**Goal of the exercise:** Filter out every line below that lacks "pressed", and copy the rest.
===== Study material
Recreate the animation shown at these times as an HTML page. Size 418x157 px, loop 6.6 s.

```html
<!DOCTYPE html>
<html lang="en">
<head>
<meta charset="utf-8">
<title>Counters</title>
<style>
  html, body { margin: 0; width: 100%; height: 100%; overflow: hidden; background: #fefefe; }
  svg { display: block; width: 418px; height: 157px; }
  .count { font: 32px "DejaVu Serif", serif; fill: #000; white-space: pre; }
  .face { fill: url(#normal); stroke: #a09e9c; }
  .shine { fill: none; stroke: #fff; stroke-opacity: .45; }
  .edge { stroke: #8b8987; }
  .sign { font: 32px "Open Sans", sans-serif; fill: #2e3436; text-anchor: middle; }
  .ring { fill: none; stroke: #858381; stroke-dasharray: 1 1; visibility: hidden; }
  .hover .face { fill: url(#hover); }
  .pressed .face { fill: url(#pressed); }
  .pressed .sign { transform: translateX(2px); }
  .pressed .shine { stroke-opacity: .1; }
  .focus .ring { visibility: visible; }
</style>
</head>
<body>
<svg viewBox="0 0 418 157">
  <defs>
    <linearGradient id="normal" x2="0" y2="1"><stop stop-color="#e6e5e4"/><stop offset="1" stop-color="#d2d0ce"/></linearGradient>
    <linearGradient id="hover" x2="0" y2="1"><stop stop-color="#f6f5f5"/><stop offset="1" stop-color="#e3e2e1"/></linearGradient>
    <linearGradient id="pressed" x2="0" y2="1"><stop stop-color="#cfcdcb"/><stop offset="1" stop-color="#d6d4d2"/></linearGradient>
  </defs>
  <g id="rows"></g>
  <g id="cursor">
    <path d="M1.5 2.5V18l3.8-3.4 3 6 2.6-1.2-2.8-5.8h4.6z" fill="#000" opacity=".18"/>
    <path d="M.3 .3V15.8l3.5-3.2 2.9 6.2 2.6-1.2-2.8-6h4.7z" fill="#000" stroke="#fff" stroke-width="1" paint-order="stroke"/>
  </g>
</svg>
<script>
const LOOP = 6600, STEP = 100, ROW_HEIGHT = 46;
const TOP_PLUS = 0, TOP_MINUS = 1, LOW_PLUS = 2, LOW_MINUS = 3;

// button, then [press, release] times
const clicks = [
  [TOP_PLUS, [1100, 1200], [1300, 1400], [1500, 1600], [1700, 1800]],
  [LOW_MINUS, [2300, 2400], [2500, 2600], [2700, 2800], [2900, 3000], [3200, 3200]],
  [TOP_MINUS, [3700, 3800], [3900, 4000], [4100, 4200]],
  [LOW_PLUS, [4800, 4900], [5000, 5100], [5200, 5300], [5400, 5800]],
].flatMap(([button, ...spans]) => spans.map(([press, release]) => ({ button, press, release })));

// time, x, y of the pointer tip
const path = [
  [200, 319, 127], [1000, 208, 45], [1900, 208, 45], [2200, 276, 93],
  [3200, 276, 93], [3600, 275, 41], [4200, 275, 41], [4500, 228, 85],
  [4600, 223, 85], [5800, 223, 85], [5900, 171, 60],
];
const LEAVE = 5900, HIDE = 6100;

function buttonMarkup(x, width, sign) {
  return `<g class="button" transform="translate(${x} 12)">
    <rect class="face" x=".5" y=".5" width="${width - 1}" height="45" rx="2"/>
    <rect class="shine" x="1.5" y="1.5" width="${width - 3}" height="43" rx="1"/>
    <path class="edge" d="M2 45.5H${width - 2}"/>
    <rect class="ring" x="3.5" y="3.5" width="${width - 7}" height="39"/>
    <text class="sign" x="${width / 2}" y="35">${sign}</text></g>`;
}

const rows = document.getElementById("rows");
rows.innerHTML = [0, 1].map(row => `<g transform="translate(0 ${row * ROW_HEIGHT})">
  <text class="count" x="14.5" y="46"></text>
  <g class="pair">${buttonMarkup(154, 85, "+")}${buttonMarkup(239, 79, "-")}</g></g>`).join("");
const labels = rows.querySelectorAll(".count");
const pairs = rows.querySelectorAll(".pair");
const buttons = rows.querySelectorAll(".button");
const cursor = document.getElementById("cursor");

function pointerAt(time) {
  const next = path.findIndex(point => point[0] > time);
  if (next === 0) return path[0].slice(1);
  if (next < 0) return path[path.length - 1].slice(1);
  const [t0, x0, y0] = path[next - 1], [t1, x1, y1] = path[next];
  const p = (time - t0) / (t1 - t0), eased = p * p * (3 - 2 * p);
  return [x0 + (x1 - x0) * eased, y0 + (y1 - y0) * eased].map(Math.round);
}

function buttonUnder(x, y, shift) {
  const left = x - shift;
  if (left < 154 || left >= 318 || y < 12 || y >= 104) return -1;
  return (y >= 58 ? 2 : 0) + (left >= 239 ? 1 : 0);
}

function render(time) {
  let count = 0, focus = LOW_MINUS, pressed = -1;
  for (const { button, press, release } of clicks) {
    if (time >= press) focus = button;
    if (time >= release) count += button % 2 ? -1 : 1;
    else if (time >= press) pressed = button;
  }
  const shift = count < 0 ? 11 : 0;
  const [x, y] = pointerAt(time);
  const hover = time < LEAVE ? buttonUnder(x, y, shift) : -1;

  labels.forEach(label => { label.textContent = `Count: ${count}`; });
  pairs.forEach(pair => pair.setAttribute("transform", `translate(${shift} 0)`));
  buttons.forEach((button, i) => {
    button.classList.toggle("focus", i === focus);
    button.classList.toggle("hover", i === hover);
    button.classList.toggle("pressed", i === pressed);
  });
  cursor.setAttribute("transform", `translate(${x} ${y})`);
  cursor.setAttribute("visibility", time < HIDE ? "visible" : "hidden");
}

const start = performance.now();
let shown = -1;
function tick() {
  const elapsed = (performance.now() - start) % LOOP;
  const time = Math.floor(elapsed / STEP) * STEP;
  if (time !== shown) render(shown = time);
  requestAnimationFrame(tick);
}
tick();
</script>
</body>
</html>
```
==========
**Answer to this problem:**
  .pressed .face { fill: url(#pressed); }
  .pressed .sign { transform: translateX(2px); }
  .pressed .shine { stroke-opacity: .1; }
    <linearGradient id="pressed" x2="0" y2="1"><stop stop-color="#cfcdcb"/><stop offset="1" stop-color="#d6d4d2"/></linearGradient>
  let count = 0, focus = LOW_MINUS, pressed = -1;
    else if (time >= press) pressed = button;
    button.classList.toggle("pressed", i === pressed);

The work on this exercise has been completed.